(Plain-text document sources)
━━━━━━━━━━━━━━━━

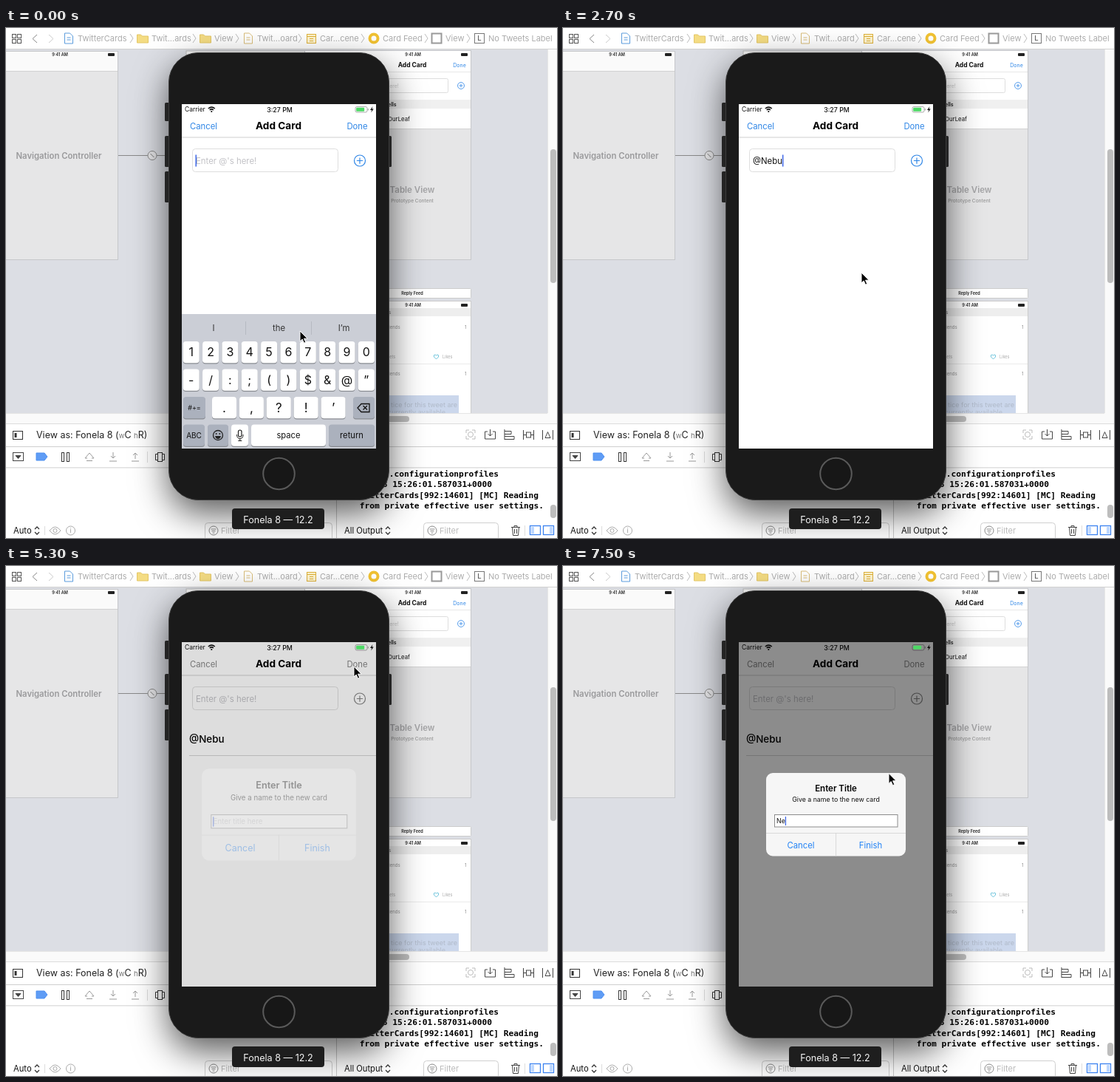
An HTML page for the animation above (7600 ms loop, 746x690 px).

```html
<!DOCTYPE html>
<html lang="en">
<head>
<meta charset="utf-8">
<title>Add Card</title>
<style>
html, body { margin: 0; width: 100%; height: 100%; overflow: hidden; background: #fff }
svg { display: block; width: 746px; height: 690px; font-family: Inter, Roboto, sans-serif }
text { white-space: pre }
.mono { font-family: "DejaVu Sans Mono", "Liberation Mono", monospace }
.shadow { filter: drop-shadow(0 18px 24px rgba(0,0,0,.65)) }
</style>
</head>
<body>
<svg id="stage" viewBox="0 0 746 690"></svg>
<script>
const BLUE = '#2f86e6', DARK = '#444';

// Markup helpers; text is placed by the centre of its capitals.
const rect = (x, y, w, h, fill, more = '') =>
  `<rect x="${x}" y="${y}" width="${w}" height="${h}" fill="${fill}" ${more}/>`;
const path = (d, stroke = DARK, fill = 'none', more = '') =>
  `<path d="${d}" stroke="${stroke}" fill="${fill}" ${more}/>`;
const circle = (x, y, r, stroke = DARK, fill = 'none', more = '') =>
  `<circle cx="${x}" cy="${y}" r="${r}" stroke="${stroke}" fill="${fill}" ${more}/>`;
const text = (x, y, s, size, fill = '#111', anchor = 'start', weight = 400, more = '') =>
  `<text x="${x}" y="${y + size * .364}" font-size="${size}" fill="${fill}" text-anchor="${anchor}" font-weight="${weight}" ${more}>${s}</text>`;
const mid = (x, y, s, size, fill, weight, more) => text(x, y, s, size, fill, 'middle', weight, more);
const group = (id, body, more = '') => `<g id="${id}" ${more}>${body}</g>`;

function topBar() {
  const crumbs = [[97, 'TwitterCards'], [197, 'Twit...ards'], [282, 'View'], [340, 'Twit...oard'],
    [425, 'Car...cene'], [510, 'Card Feed'], [595, 'View'], [653, 'No Tweets Label']];
  const folder = x => path(`M${x} 9h5l2 2h8v9h-15z`, '#e3c667', '#f4dc83');
  const page = (x, c) => path(`M${x} 7h7l4 4v10h-11z`, c, '#fff') + path(`M${x + 3} 13h5m-5 3h5`, c);
  let s = rect(0, 0, 746, 28, '#fff') + rect(0, 28, 746, 1, '#d2d2d2');
  for (const x of [8.5, 15.5]) for (const y of [8.5, 15.5]) s += rect(x, y, 5, 5, 'none', 'stroke="#555"');
  s += path('M42 9l-6 5.500 6 5.500', '#888') + path('M58 9l6 5.500-6 5.500', '#ccc');
  s += page(79.5, '#5a9bdc') + folder(177.5) + folder(262.5) + page(322.5, '#d9bd79') +
    rect(407.5, 8.5, 12, 12, '#fff5cf', 'stroke="#dfb23c"') + path('M408 11.500h11m-8 3h5m-5 3h5', '#dfb23c') +
    circle(498, 14, 5.5, '#f1c232', '#fff', 'stroke-width="4"') +
    rect(576.5, 7.5, 13, 13, '#fff', 'stroke="#999" stroke-width="2"') +
    rect(634.5, 7.5, 13, 13, '#fff', 'stroke="#777"') + mid(641, 14, 'L', 9.5, DARK);
  for (const x of [168, 253, 311, 396, 481, 567, 624]) s += path(`M${x} 8l4 6-4 6`, '#bbb');
  return s + crumbs.map(([x, c]) => text(x, 14, c, 11, '#acacac')).join('');
}

function storyboard() {
  const status = (x, y, b) => mid(x, y, '9:41 AM', 5.5, '#222', 600) + rect(b, y - 2, 9, 4, '#222', 'rx="1"');
  return rect(0, 29, 733, 492, '#dcdee4') +
    rect(-1, 31.5, 152.5, 282, '#e6e6e7', 'stroke="#c6c7ca"') + rect(0, 32, 151, 26, '#fafafa') +
    rect(0, 58, 151, 1, '#d2d2d2') + status(73, 36, 138) +
    mid(71.5, 172.5, 'Navigation Controller', 11.3, '#9a9a9c', 600) +
    path('M152 172.500h64', '#888') + circle(198, 172.5, 6, '#888', '#e6e6e8') + path('M195.500 170l5 5', '#777') +
    rect(244, 31, 161, 10, '#f8f8f8', 'stroke="#bbb"') +
    rect(404.5, 30.5, 225, 283, '#e6e6e7', 'stroke="#c6c7ca"') + rect(405, 31, 224, 66, '#fff') + status(551, 36, 616) +
    mid(550, 49.5, 'Add Card', 8.5, '#111', 700) + mid(614, 50, 'Done', 7, BLUE) +
    rect(405, 59, 224, .7, '#ddd') + rect(420, 68.5, 178.5, 19, '#fff', 'rx="2" stroke="#ddd"') +
    text(515, 78, 'here!', 7, '#ccc') + plus(616, 78, 4.5, .8, BLUE) +
    rect(405, 97, 224, 12, '#f0f0f0') + text(517, 103, 'ells', 7, '#222', 'start', 600) +
    rect(405, 109, 224, 27, '#fff') + text(517, 123, 'OurLeaf', 7.8) + rect(405, 136, 224, .7, '#ccc') +
    mid(550, 219, 'Table View', 11.5, '#a4a4a6', 600) + mid(550, 233.5, 'Prototype Content', 6.6, '#999', 500) +
    rect(404.5, 352.5, 225, 13, '#fff', 'rx="1" stroke="#ccc"') + mid(550, 359, 'Reply Feed', 5.5, '#222', 600) +
    rect(404.5, 369.5, 225, 160, '#fff', 'stroke="#ccc"') + status(551, 375, 616) +
    rect(405, 379, 224, 11, '#eee') + text(518, 385, 's', 6, '#666') +
    [405, 468].map(y => text(516, y, 'riends', 6, '#999') + text(621, y, '1', 6, '#888')).join('') +
    rect(405, 454, 224, .7, '#e2e2e2') + text(516, 445, 'eets', 5.5, '#aaa') + text(591, 445, 'Likes', 5.5, '#aaa') +
    path('M582.500 448l-3-3q-1-3 1.500-3l1.500 1 1.500-1q2.500 0 1.500 3z', '#6cc4dc') +
    rect(430, 497, 183, 24, '#cbd7ec') + text(611, 510, 'tice for this tweet are', 9, '#b0bac9', 'end') +
    text(595, 520, 'currently available', 9, '#b4bdcb', 'end') +
    rect(0, 521, 746, 14, '#fafafa') + rect(0, 521, 733, .7, '#ddd') + rect(250, 525, 296, 8, '#bdbdbd', 'rx="4"') +
    rect(733, 29, 13, 506, '#fafafa') + rect(733, 29, .7, 492, '#ddd') + rect(737, 164, 8, 181, '#bdbdbd', 'rx="4"');
}

function plus(x, y, r, w, color) {
  return path(`M${x - r} ${y}a${r} ${r} 0 1 1 ${2 * r} 0a${r} ${r} 0 1 1 ${-2 * r} 0M${x - r * .55} ${y}h${r * 1.1}M${x} ${y - r * .55}v${r * 1.1}`,
    color, 'none', `stroke-width="${w}"`);
}

function bottomBars() {
  const updown = x => path(`M${x} 678l3-3 3 3m-6 4l3 3 3-3`, '#333', 'none', 'stroke-width="1.300"');
  const filter = (x, w) => rect(x + .5, 669.5, w, 24, '#fff', 'rx="4" stroke="#cfcfcf"') +
    circle(x + 12, 680, 6, '#888') + path(`M${x + 8.5} 678h7m-6 2.500h5m-4 2.500h3`, '#888') + text(x + 22, 680, 'Filter', 11, '#bbb');
  const lines = [[667, 603, '.configurationprofiles'], [658, 617, '8 15:26:01.587031+0000'],
    [721, 631.5, 'TwitterCards[992:14601] [MC] Reading'], [728, 645.5, 'from private effective user settings.']];
  let s = rect(0, 535, 746, 155, '#fff') + rect(0, 535, 746, .8, '#d4d4d4') + rect(0, 566, 746, .8, '#c4c4c4') +
    rect(0, 594.5, 746, .8, '#c4c4c4') + rect(447, 595, 1, 95, '#c8c8c8');
  s += rect(9.5, 545.5, 13, 11, 'none', 'stroke="#333"') + rect(11.5, 548, 3, 6, '#333') +
    `<text x="41" y="554.500" font-size="12.500" fill="#222">View as: Fonela 8 (<tspan font-size="9.500" fill="#777">w</tspan>C <tspan font-size="9.500" fill="#777">h</tspan>R)</text>`;
  s += circle(629, 550, 3.5, '#bbb') + path('M623 548v-4h4m4 0h4v4m0 4v4h-4m-4 0h-4v-4', '#bbb') +
    path('M652 546h-3.500v10h14v-10h-3.500M655.500 543v9m-3-3l3 3 3-3') +
    path('M675 543v14M675 545.500h9v4h-9M675 552.500h13v4h-13') +
    path('M700.500 544v13m14-13v13M701 550.500h3m7 0h3') + rect(704.5, 547, 6, 7, 'none', 'stroke="#444"') +
    path('M726.500 544v13m14-13v13M730 554.500l3.500-8 3.500 8z');
  s += rect(9.5, 574.5, 14, 11, 'none', 'stroke="#444"') + path('M13 578.500h7l-3.500 4z', DARK, DARK) +
    path('M41 575h11l4 5-4 5h-11z', '#4d8ff0', '#5f9cf5') + rect(75.5, 574.5, 3, 12, 'none', 'stroke="#333"') + rect(82.5, 574.5, 3, 12, 'none', 'stroke="#333"') +
    path('M107 582l6-7 6 7h-3m-6 0h-3M109 585.500h8M145 574v8m-3-3l3 3 3-3M140 586h10M175 583v-8m-3 3l3-3 3 3M170 586h10', '#999') +
    rect(191, 573, 1, 15, '#ddd') + rect(205.5, 574.5, 6, 12, 'none', 'stroke="#333"') + path('M205 576.500h-2.500v8h2.500m7-8h2.500v8h-2.500', '#333');
  s += lines.map(([x, y, l]) => text(x, y, l, 11.2, '#000', 'end', 700, 'class="mono"')).join('');
  s += rect(737, 645, 8, 18, '#bdbdbd', 'rx="4"');
  s += text(10, 680, 'Auto', 11.2) + updown(39) + rect(52, 674, 1, 12, '#ddd') +
    path('M59 680q7.500-10 15 0q-7.500 10-15 0z', '#aaa') + circle(66.5, 680, 2.5, '#aaa') +
    circle(87.5, 680, 6, '#aaa') + mid(87.5, 680, 'i', 9, '#999') + filter(269, 172) +
    text(458, 680, 'All Output', 11.2) + updown(514) + filter(565, 101) +
    path('M684 675.500h12m-8 0v-2h4v2m-6.500 0l1 11h7l1-11M688.500 678v6m3-6v6') + rect(702, 673, 1, 14, '#ddd');
  for (const x of [709.5, 727.5]) s += rect(x, 673.5, 14, 12, '#fff', 'stroke="#3b82f0" stroke-width="1.300"');
  return s + rect(711, 675, 4, 9, '#bdd8ff') + rect(736, 675, 4, 9, '#bdd8ff');
}

function keyboard() {
  const key = (x, y, w, label, size, fill = '#fff') =>
    rect(x, y - 13.5, w, 29.5, '#898c92', 'rx="4"') + rect(x, y - 14.5, w, 29.3, fill, 'rx="4"') +
    mid(x + w / 2, y, label, size, '#111');
  const SHADE = '#abb1bd';
  let keys = '';
  ['1234567890', '-/:;()$&@”'].forEach((row, r) => [...row].forEach((c, i) => {
    keys += key(239.7 + 26.35 * i, 438.5 + 37.5 * r, 22, c === '&' ? '&amp;' : c, 16);
  }));
  keys += key(240, 513.5, 30, '#+=', 9, SHADE);
  [...'.,?!’'].forEach((c, i) => keys += key(279 + 36.9 * i, 513.5, 33, c, 17));
  keys += key(470, 513.5, 29, '', 9, SHADE) + path('M476 514l5-5.500h11v11h-11zM483.500 511l5.500 5.500m0-5.500l-5.500 5.500', '#111', 'none', 'stroke-width="1.300"');
  keys += key(240, 551, 29, 'ABC', 10, SHADE) + key(273, 551, 28, '', 9, SHADE) + key(305, 551, 23, '', 9) +
    key(332, 551, 101, 'space', 11.2) + key(437, 551, 62, 'return', 11.2, SHADE);
  keys += circle(287, 551, 6.5, '#222', 'none', 'stroke-width="1.300"') + circle(284.7, 549, 1, 'none', '#222') + circle(289.3, 549, 1, 'none', '#222') +
    path('M283 552h8q-1 4-4 4t-4-4z', 'none', '#222') +
    rect(314.5, 544, 4.5, 9, 'none', 'rx="2.200" stroke="#222" stroke-width="1.200"') + path('M312.500 550q0 5.500 4.300 5.500t4.300-5.500m-4.300 5.500v3m-2.500 0h5', '#222');
  return rect(238, 387, 263, 182, '#cbced6', 'id="keyBg"') + group('keys', keys) +
    group('hints', [281, 369.5, 457.5].map(x => mid(x, 405.5, '', 11.3, '#333', 400, 'class="hint"')).join('')) +
    group('bars', rect(324, 397, 1, 18, '#b6bac2') + rect(413, 397, 1, 18, '#b6bac2'));
}

function phone() {
  const button = (x, y, h, w = 8) => rect(x, y, w, h, '#242424', 'rx="1.500"');
  const bar = text(242, 110, 'Carrier', 8.5) +
    path('M273.800 109q4.500-3.800 9 0M275.700 111q2.600-2.200 5.200 0', '#111', 'none', 'stroke-width="1.500"') + circle(278.3, 113, 1.1, 'none', '#111') +
    mid(370.5, 110.5, '3:27 PM', 8.8, '#111', 500) +
    rect(473, 106.5, 16, 7.5, '#fff', 'rx="2" stroke="#999" stroke-width=".800"') +
    rect(489.7, 109, 1, 2.5, '#999') + path('M496.500 106l-3.500 5h2.200l-1 3.500 3.500-5h-2.200z', 'none', '#111');
  const app = rect(238, 103, 263, 466, '#fff') + bar +
    group('tint', mid(267.5, 132.5, 'Cancel', 11.3, '', 400) + mid(475.5, 132.5, 'Done', 11.3, '', 400, 'id="done"') +
      group('add', plus(479, 179.5, 7.5, 1.2, 'currentColor')), 'fill="currentColor"') +
    mid(369, 132, 'Add Card', 13.6, '#000', 700) + rect(238, 147.5, 263, .9, '#c9c9c9') +
    rect(252.5, 163.5, 197, 31, '#fff', 'rx="4" stroke="#dedede"') +
    text(257, 179.5, "Enter @'s here!", 11.4, '#c2c2c6', 'start', 400, 'id="hold"') +
    text(257, 179.5, '', 11.4, '#111', 'start', 400, 'id="handle"') + rect(0, 171.5, 1.5, 16, '#3f68e8', 'id="caret"') +
    text(248, 234, '@Nebu', 13.4, '#000', 'start', 500, 'id="row"') + rect(248, 256, 253, .9, '#d0d0d0', 'id="rule"') +
    rect(238, 387, 263, .9, '#e0e0e0', 'id="edge"') + group('kb', keyboard());
  const alert = rect(275, 280, 189, 112.5, '#f6f6f6', 'rx="9"') + mid(369.5, 300.5, 'Enter Title', 11.5, '#000', 600) +
    mid(369.5, 315.5, 'Give a name to the new card', 8.8, '#111') + rect(286.5, 336.5, 166.5, 16.5, '#fff', 'stroke="#8c8c8c"') +
    text(289, 345, 'Enter title here', 8.8, '#c4c4c8', 'start', 400, 'id="titleHold"') + text(289, 345, '', 8.8, '#111', 'start', 400, 'id="title"') +
    rect(0, 339, 1.3, 12, '#3f68e8', 'id="titleCaret"') + rect(275, 361, 189, .8, '#d2d2d2') + rect(369, 361, .8, 31.5, '#d2d2d2') +
    mid(322, 377.5, 'Cancel', 11.3, '#2383f5') + mid(416.5, 377.5, 'Finish', 11.3, '#2383f5');
  const charge = rect(474.2, 107.7, 11, 5, '#4cd964', 'rx="1"');
  return '<clipPath id="screen"><rect x="238" y="103" width="263" height="466"/></clipPath>' +
    rect(220.5, 33.5, 298, 605, '#1a1a1a', 'rx="40" class="shadow"') +
    button(215, 101, 25) + button(215, 146, 42) + button(215, 194, 42) + button(514, 146, 42) +
    rect(220.5, 33.5, 298, 605, '#1a1a1a', 'rx="40" stroke="#3c3c3c"') +
    circle(369.5, 603, 21.3, '#5a5a5a', '#171717', 'stroke-width="2"') +
    group('app', app + rect(238, 103, 263, 466, '#000', 'id="dim"') + charge + group('alert', alert), 'clip-path="url(#screen)"') +
    rect(306, 650, 125, 28, '#1e1e1e', 'rx="4"') + mid(368.5, 665, 'Fonela 8 — 12.2', 12.6, '#f4f4f4');
}

const stage = document.getElementById('stage');
stage.innerHTML = storyboard() + topBar() + bottomBars() + phone() +
  group('pointer', path('M0 0v14l3.200-3 2.300 5.200 2.300-1-2.300-5h4.600z', '#fff', '#000', 'stroke-width="1"'));

const $ = id => document.getElementById(id);
const set = (id, attrs) => { for (const k in attrs) $(id).setAttribute(k, attrs[k]); };
const show = (id, on) => set(id, { opacity: +on });
const ramp = (t, a, b) => Math.min(1, Math.max(0, (t - a) / (b - a)));
const ease = u => u * u * (3 - 2 * u);
const mix = (a, b, u) => a + (b - a) * u;

// Each move: start, end, x, y
const moves = [[100, 700, 404, 331], [2800, 3400, 479, 178], [4200, 4800, 471, 136], [7160, 7760, 421, 377]];
const hints = [['I', 'the', 'I’m'], ['is', 'was', 'has']];
const typed = (word, times, t) => word.slice(0, times.filter(k => t >= k).length);

function type(id, caret, hold, word) {
  $(id).textContent = word;
  show(hold, !word);
  set(caret, { x: +$(id).getAttribute('x') + (word ? $(id).getComputedTextLength() : -.5) });
}

function draw(t) {
  let x = 398, y = 410;
  for (const [a, b, toX, toY] of moves) {
    const u = ease(ramp(t, a, b));
    x = mix(x, toX, u);
    y = mix(y, toY, u);
  }
  set('pointer', { transform: `translate(${x} ${y})` });

  type('handle', 'caret', 'hold', t < 3500 ? typed('@Nebu', [1000, 2000, 2300, 2500, 2700], t) : '');
  show('caret', t < 3500);

  const fold = ramp(t, 1900, 2100), away = ease(ramp(t, 2100, 2500));
  set('keyBg', { y: 387 + 27 * fold, height: 182 - 31 * fold });
  set('keys', { transform: `translate(0 ${-4 * fold})` });
  set('hints', { transform: `translate(0 ${27 * fold})`, opacity: 1 - ramp(t, 2100, 2300) });
  show('bars', fold === 0);
  show('edge', fold > 0 && away < 1);
  set('kb', { transform: `translate(0 ${182 * away})` });
  document.querySelectorAll('.hint').forEach((el, i) => el.textContent = hints[+(t >= 1000)][i]);

  set('add', { opacity: t >= 3500 && t < 3800 ? .2 : 1 });
  set('row', { opacity: ramp(t, 3700, 4000) });
  set('done', { opacity: t >= 5100 && t < 5300 ? .65 : 1 });
  show('rule', t >= 5300);
  set('tint', { color: t >= 5300 ? '#858585' : BLUE });

  const open = ramp(t, 5200, 5500);
  const scale = 1 + .2 * (1 - open) ** 2 + .016 * (1 - ramp(t, 5500, 5700));
  set('dim', { opacity: .4 * open + .05 * ramp(t, 5500, 5800) });
  set('alert', { opacity: open, transform: `translate(369.5 336) scale(${scale}) translate(-369.5 -336)` });
  type('title', 'titleCaret', 'titleHold', typed('Ne', [6600, 6900], t));
}

const start = performance.now();
function tick() {
  const t = (performance.now() - start) % 7600;
  draw(Math.floor(t / 100) * 100);
  requestAnimationFrame(tick);
}
tick();
</script>
</body>
</html>
```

━━━━━━━━━━━━━━━━

Where a line in the records above contains the word "show", include it in the count; state the total and nothing more.

6